“They give me so much life — so much energy,” Richard Anderson, an Edna Louise Spear Elementary School art teacher said of his students. “It is so much fun.”
Anderson, who has been a fixture at the elementary school for the past 34 years, will retire at the end of the school year. He will be leaving behind a lasting impact on his current and former students over the years.
“It has gone by so quickly, but I’ve had a blast teaching something I love,” he said, reflecting on his career. “I’ve been a part of the school community for so long and that’s coming to an end. I’ve been getting all these letters from the kids and it’s really nice but it’s sad at the same time. But it tells me that I have done a good job.”
Anderson’s love for art began when he was young. He fondly remembers a trip to The Museum of Modern Art in Manhattan when he was 7 years old and laying eyes on the work of famed artist Chuck Close.

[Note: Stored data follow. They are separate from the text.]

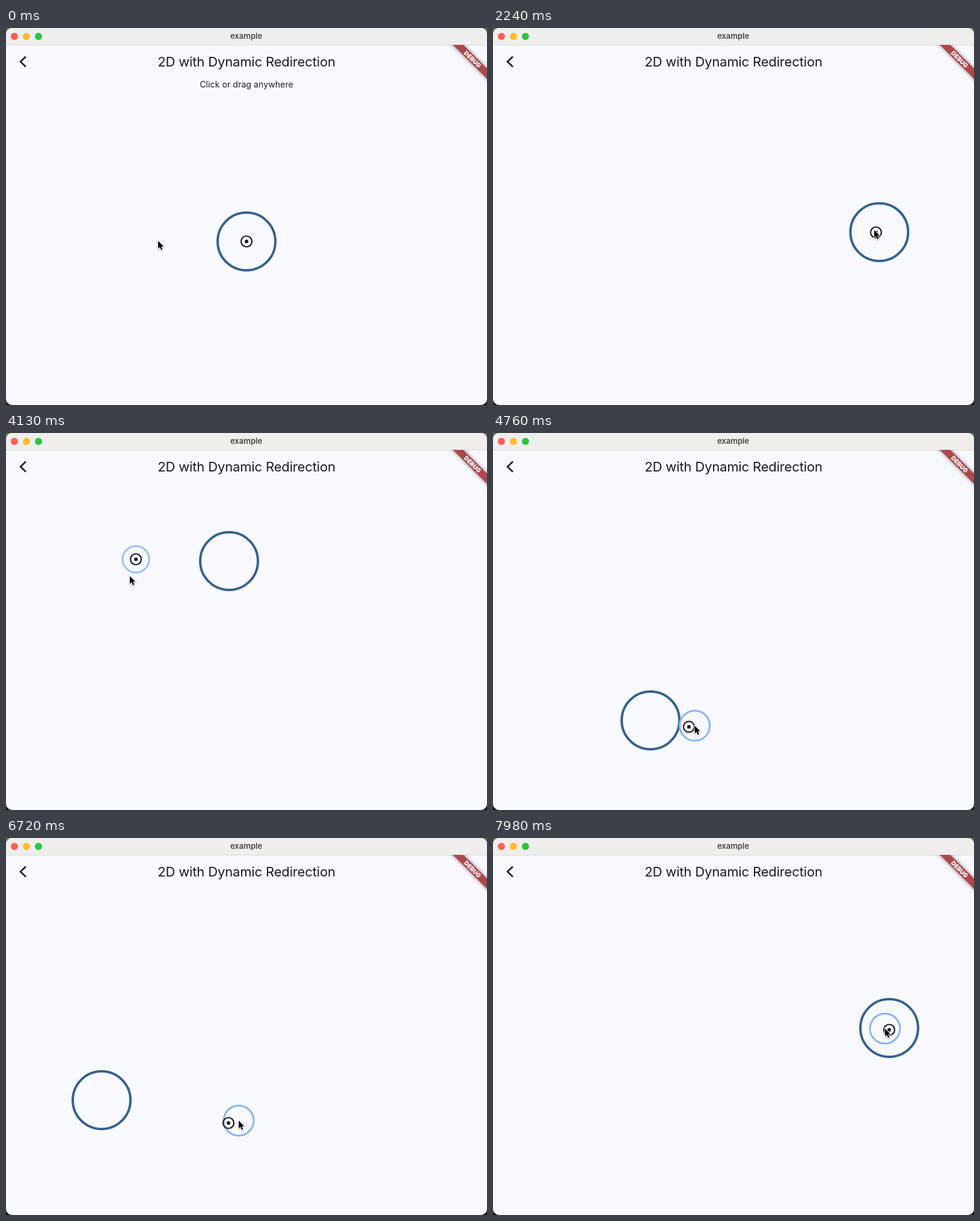
An HTML page with a canvas for the animation above (8000 ms loop, 800 by 627 pixels).

```html
<!DOCTYPE html>
<html lang="en">
<head>
<meta charset="utf-8">
<title>example</title>
<style>
html, body { margin: 0; width: 100%; height: 100%; overflow: hidden; background: #f8f9ff; }
canvas { display: block; }
</style>
</head>
<body>
<canvas id="stage" width="800" height="627"></canvas>
<script>
const ctx = document.getElementById('stage').getContext('2d');
const LOOP = 8000, STEP = 70, LAG = 14, SLOP = 160, DRAG = 4130;
const HOME = [400, 355];
const INK = '#191c20', BLUE = '#36618e', GLOW = '#86b5f9', PAGE = '#f8f9ff';
const FONT = 'Inter, "Open Sans", sans-serif';

// Keys are [time, x, y]
const pointer = track([
  [0, 253, 354], [210, 130, 390], [700, 130, 390], [1000, 140, 384], [1830, 637, 340],
  [2100, 637, 340], [2240, 634, 336], [2720, 640, 222], [3080, 640, 222], [3950, 216, 210],
  [4060, 216, 210], [4130, 206, 238], [4420, 180, 420], [4720, 310, 490], [5050, 560, 375],
  [5366, 638, 262], [5460, 631, 261], [6030, 135, 222], [6250, 128, 230], [6500, 118, 410],
  [6706, 370, 474], [6720, 387, 470], [7000, 643, 330], [7120, 640, 262], [7350, 265, 205],
  [7500, 250, 207], [7750, 410, 345], [7930, 664, 321], [7966, 659, 319], [7980, 652, 317],
  [8000, 645, 314]
]);

const dragged = track([
  [DRAG, 371, 213], [4200, 285, 212], [4300, 212, 222], [4460, 190, 340], [4600, 190, 430],
  [4740, 250, 478], [4990, 448, 465], [5250, 594, 330], [5460, 644, 256], [5600, 638, 262],
  [6090, 638, 260], [6230, 470, 235], [6370, 288, 222], [6510, 165, 246], [6600, 132, 325],
  [6720, 159, 436], [6860, 335, 474], [7000, 540, 425], [7140, 640, 315], [7240, 644, 265],
  [7360, 640, 255], [7500, 400, 215], [7640, 266, 215], [7780, 390, 318], [7980, 659, 316],
  [8000, 664, 314]
]);

// Press start and release
const presses = [[400, 560], [1940, 2090], [2790, 2950], [3990, 5380], [6080, 7130], [7390, 8100]];

// Smooth interpolation that never swings past its keys
function track(keys) {
  const slope = (i, a) => (keys[i + 1][a] - keys[i][a]) / (keys[i + 1][0] - keys[i][0]);
  const tangent = (i, a) => {
    if (i === 0 || i === keys.length - 1) return 0;
    const p = slope(i - 1, a), q = slope(i, a);
    return p * q > 0 ? 2 * p * q / (p + q) : 0;
  };
  return t => {
    let i = 0;
    while (i < keys.length - 2 && t >= keys[i + 1][0]) i++;
    const h = keys[i + 1][0] - keys[i][0];
    const u = Math.min(1, Math.max(0, (t - keys[i][0]) / h)), v = 1 - u;
    return [1, 2].map(a =>
      keys[i][a] * v * v * (1 + 2 * u) + keys[i + 1][a] * u * u * (3 - 2 * u) +
      h * u * v * (tangent(i, a) * v - tangent(i + 1, a) * u));
  };
}

// Step response of a slightly underdamped spring
function spring(ms) {
  const s = ms / 1000, decay = 9.67, freq = 8.5;
  return 1 - Math.exp(-decay * s) * (Math.cos(freq * s) + decay / freq * Math.sin(freq * s));
}

function ring(t) {
  if (t >= DRAG) return dragged(t);
  const past = presses.filter(p => p[0] <= t).map(p => p[0]);
  if (!past.length) return HOME;
  const start = past.pop(), to = pointer(start);
  const from = past.length ? pointer(past.pop()) : HOME;
  const k = spring(t - start);
  return from.map((v, i) => v + (to[i] - v) * k);
}

function circle([x, y], r, color, line) {
  ctx.beginPath();
  ctx.arc(x, y, r, 0, 7);
  if (line) {
    ctx.lineWidth = line;
    ctx.strokeStyle = color;
    ctx.stroke();
  } else {
    ctx.fillStyle = color;
    ctx.fill();
  }
}

function text(str, x, y, font, color, spacing = 0) {
  ctx.font = font + ' ' + FONT;
  ctx.letterSpacing = spacing + 'px';
  ctx.fillStyle = color;
  ctx.textAlign = 'center';
  ctx.fillText(str, x, y);
}

function banner() {
  ctx.save();
  ctx.beginPath();
  ctx.rect(0, 28, 800, 599);
  ctx.clip();
  ctx.translate(800, 28);
  ctx.rotate(Math.PI / 4);
  ctx.shadowColor = 'rgba(0,0,0,.5)';
  ctx.shadowBlur = 6;
  ctx.fillStyle = '#ad484b';
  ctx.fillRect(-60, 28, 120, 12);
  ctx.shadowBlur = 0;
  ctx.shadowColor = 'transparent';
  text('DEBUG', 0, 37.6, '900 10px', '#fff');
  ctx.restore();
}

function windowFrame() {
  ctx.fillStyle = '#101010';
  ctx.fillRect(0, 0, 800, 627);
  ctx.fillStyle = '#626a48';
  ctx.fillRect(0, 0, 800, 20);
  ctx.save();
  ctx.beginPath();
  ctx.roundRect(0, 0, 800, 627, 10);
  ctx.clip();
  ctx.fillStyle = PAGE;
  ctx.fillRect(0, 0, 800, 627);
  ctx.fillStyle = '#f0eeed';
  ctx.fillRect(0, 0, 800, 28);
  ctx.fillStyle = '#dcdbdb';
  ctx.fillRect(0, 28, 800, 1);
  ctx.restore();
  ['#ff5f57', '#febc2e', '#28c840'].forEach((c, i) => circle([14 + 20 * i, 14], 6, c));
  text('example', 399.5, 18, '600 13px', '#474443');
  text('2D with Dynamic Redirection', 400, 64, '400 22px', INK, -0.15);
  ctx.beginPath();
  ctx.moveTo(33, 47.5);
  ctx.lineTo(24, 56);
  ctx.lineTo(33, 64.5);
  ctx.lineWidth = 2.6;
  ctx.strokeStyle = INK;
  ctx.stroke();
  banner();
}

function arrow([x, y]) {
  ctx.save();
  ctx.translate(x, y);
  ctx.beginPath();
  [[0, 0], [0, 13], [2.9, 10.3], [5.1, 15.2], [7.3, 14.2], [5.2, 9.5], [9.2, 9.3]]
    .forEach(p => ctx.lineTo(...p));
  ctx.closePath();
  ctx.shadowColor = 'rgba(0,0,0,.3)';
  ctx.shadowBlur = 3;
  ctx.shadowOffsetY = 1;
  ctx.lineWidth = 1.8;
  ctx.strokeStyle = '#fff';
  ctx.stroke();
  ctx.shadowColor = 'transparent';
  ctx.fillStyle = '#000';
  ctx.fill();
  ctx.restore();
}

function draw(t) {
  windowFrame();

  ctx.globalAlpha = Math.max(0, Math.min(1, 1 - (t - 480) / 510));
  text('Click or drag anywhere', 400, 99, '400 14px', INK, 0.1);
  ctx.globalAlpha = 1;

  let goal = HOME;
  const press = presses.filter(p => p[0] <= t).pop();
  circle(ring(t), 48, BLUE, 4);
  if (press) {
    const [start, end] = press;
    const held = Math.min(t, end);
    const still = held - start <= SLOP;
    goal = pointer(still ? start : held - LAG);
    const p = Math.min(1, (t - start) / 190);
    const left = Math.max(0, Math.min(1, 1 - (t - end) / 70));
    ctx.globalAlpha = left * (0.25 + 0.75 * p);
    if (left && p) circle(still ? goal : pointer(held), 25 * (1 - (1 - p) ** 1.6), GLOW, 3);
    ctx.globalAlpha = 1;
  }
  circle(goal, 9, INK, 2.2);
  circle(goal, 3, INK);
  arrow(pointer(t));
}

function tick(now) {
  draw(Math.floor(now % LOOP / STEP) * STEP);
  requestAnimationFrame(tick);
}
draw(0);
requestAnimationFrame(tick);
</script>
</body>
</html>
```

“My art teacher took me down to The Museum of Modern Art, and they had huge airbrush paintings of Chuck Close and some of his friends,” he said. “At 7 I was like, ‘I want to be an artist just like him.’”
This began a lifelong passion for the Port Jeff art teacher. From there, he would go on to State University College at Buffalo to get his art degree. During that time, he started experimenting with chainsaw wood carvings. He mentioned one of his inspirations was Wendell Castle, a renowned art furniture artist.
“I had experience with a chainsaw working in the woods, cutting down trees with my father,” he said.
Anderson would compete in wood carving competitions in upstate New York and found success, winning some events. He said the wood carving scene has really grown over the years and has gotten more refined from carving bears and eagles into more complex designs, such as his rendition of a mermaid carved in wood.
The elementary art teacher said he enjoys wood carving because it is challenging and pushes his personal abilities further. Anderson hopes to continue to do wood carvings for the village’s harvest festival as well as coming back to the school to do wood carvings for the students.
Meghan McCarthy, a fellow art teacher at the elementary school, has worked with Anderson for the past two years and says he sets a great example.
“He’s has been an excellent mentor,” she said. “He’s taught me to approach elementary art as a fine-arts program. He sets the bar high and it shows in the kids’ artwork and shows what they are capable of doing.”
“He laid down a solid foundation for me.”
— Meghan McCarthy
McCarthy said she really lucked out having someone like Rich who has immense amount of experience teaching.
“He laid down a solid foundation for me,” she said.
Anderson admits it will be hard for him to retire, but he is looking forward to spending more time with family, getting back into his artistic furniture business and enjoying motorcycling and hunting.
“I’ve been really blessed to have had a great career and leave a good impact,” he said. “I’ve been fortunate to work with some former students of mine and be able to teach some of my former students’ children.”
The Wading River resident said the students motivate him to push himself and in turn he pushes them.
“It works together, these kids have so much ability and we need to support them,” he said. “I have been given his great gift and it has meant so much to me.”